Mr Adjei explained that in 2017, the new measures helped the state to make a saving of GH¢800 million, while for the first half of 2018, a saving of over GH¢795 million was made, bringing the total to nearly GH¢1.6 billion.
He noted that although the Auditor General’s report uncovered some misuse of state funds annually, the PPA was determined to ensure that that money was not spent before the findings were made.
“We want to prevent the loss of the money before the Auditor General finds out”, he said.
Mr Adjei disclosed that the authority had concluded procurement investigations into the operations of the National Lotteries Authority, National Communications Authority, Electricity Company of Ghana, Electoral Commission, Ghana Airports Authority and the Ghana Water Company Ltd.
The audit report on those organisations, he said, had been lodged with the Attorney-General and the Economic and Organised Crime Office for further investigations and possible prosecution.

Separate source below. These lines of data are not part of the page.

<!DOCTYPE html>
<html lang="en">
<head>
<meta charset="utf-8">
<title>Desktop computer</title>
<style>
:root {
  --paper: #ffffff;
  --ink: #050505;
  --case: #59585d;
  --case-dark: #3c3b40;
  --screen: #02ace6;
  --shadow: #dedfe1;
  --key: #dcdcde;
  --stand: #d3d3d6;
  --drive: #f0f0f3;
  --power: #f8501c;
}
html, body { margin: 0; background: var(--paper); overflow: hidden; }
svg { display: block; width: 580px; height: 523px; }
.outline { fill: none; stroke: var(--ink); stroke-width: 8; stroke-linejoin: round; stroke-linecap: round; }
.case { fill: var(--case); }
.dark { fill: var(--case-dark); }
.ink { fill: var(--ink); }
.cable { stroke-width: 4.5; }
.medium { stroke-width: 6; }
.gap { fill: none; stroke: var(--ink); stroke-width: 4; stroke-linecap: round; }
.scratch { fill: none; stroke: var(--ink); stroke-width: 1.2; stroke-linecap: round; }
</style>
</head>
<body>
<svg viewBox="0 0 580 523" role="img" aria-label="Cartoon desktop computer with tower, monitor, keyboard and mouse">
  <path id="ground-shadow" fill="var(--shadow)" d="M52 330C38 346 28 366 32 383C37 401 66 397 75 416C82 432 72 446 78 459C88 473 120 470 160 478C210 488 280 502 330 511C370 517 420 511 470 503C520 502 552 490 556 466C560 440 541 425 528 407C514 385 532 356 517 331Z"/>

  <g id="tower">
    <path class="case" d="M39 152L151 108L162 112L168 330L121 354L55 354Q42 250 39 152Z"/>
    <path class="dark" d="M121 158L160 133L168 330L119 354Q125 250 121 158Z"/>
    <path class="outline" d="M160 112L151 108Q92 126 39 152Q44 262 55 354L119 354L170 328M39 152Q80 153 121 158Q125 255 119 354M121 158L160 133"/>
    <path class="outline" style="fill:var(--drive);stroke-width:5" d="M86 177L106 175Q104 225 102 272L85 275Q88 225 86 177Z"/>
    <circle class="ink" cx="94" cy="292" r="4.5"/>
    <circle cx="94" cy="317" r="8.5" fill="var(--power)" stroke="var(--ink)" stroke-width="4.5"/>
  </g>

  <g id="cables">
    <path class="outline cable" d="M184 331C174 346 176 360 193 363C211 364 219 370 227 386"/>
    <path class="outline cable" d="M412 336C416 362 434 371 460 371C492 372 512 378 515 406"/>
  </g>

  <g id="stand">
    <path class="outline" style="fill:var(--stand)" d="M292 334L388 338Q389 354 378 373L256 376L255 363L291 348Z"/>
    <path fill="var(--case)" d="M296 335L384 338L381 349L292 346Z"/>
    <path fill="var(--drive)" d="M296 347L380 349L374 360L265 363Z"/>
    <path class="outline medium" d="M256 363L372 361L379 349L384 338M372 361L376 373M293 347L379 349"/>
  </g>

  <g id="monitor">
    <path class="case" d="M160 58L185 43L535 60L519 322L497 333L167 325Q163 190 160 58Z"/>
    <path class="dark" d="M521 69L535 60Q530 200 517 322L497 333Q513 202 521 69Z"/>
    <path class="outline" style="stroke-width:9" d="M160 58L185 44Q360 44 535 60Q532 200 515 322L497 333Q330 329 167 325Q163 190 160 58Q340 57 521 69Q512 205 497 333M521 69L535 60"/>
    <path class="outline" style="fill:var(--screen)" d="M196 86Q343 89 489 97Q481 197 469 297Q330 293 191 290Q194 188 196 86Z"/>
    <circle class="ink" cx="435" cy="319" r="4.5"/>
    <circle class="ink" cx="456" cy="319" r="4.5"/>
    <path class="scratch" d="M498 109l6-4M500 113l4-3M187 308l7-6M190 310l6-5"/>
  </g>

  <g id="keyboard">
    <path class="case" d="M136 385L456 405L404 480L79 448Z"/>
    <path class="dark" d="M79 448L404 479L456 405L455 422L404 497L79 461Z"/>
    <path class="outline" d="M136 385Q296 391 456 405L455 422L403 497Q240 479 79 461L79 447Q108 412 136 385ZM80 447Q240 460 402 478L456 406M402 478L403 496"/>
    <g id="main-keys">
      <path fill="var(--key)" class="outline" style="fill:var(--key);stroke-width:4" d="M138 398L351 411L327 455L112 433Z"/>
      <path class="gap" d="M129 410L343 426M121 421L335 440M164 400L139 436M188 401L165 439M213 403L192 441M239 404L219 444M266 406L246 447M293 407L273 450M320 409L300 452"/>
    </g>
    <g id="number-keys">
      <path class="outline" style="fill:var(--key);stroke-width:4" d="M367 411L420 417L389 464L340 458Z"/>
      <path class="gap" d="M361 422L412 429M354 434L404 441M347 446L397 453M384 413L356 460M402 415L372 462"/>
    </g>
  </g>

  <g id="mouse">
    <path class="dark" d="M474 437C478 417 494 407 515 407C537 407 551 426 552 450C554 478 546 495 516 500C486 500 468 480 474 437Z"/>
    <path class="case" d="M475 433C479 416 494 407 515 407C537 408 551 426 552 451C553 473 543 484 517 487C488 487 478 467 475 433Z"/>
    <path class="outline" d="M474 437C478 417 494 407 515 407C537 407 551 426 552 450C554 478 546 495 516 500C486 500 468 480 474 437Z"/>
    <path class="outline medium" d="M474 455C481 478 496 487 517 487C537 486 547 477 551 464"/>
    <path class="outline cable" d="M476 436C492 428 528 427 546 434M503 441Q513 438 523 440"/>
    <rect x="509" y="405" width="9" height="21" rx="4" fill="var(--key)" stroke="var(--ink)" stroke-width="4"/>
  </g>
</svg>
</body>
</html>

He said 10 other institutions were being audited and named them as the Ministry of Education, Ghana National Petroleum Corporation, Ministry of Energy, University of Education, Winneba and the Accra Metropolitan Assembly.
The rest are the Komfo Anokye Teaching Hospital, Kwame Nkrumah University of Science and Technology, Northern Electricity Development Company, Tema Oil Refinery and the Controller and Accountant General’s Department.
Mr Adjei commended the media for the watchdog role they had played in exposing the rot in procurement related challenges in the country, and added that the PPA would partner the media to offer training for journalists on the Public Procurement Law to enable them to build capacity to provide accurate reporting on procurement issues.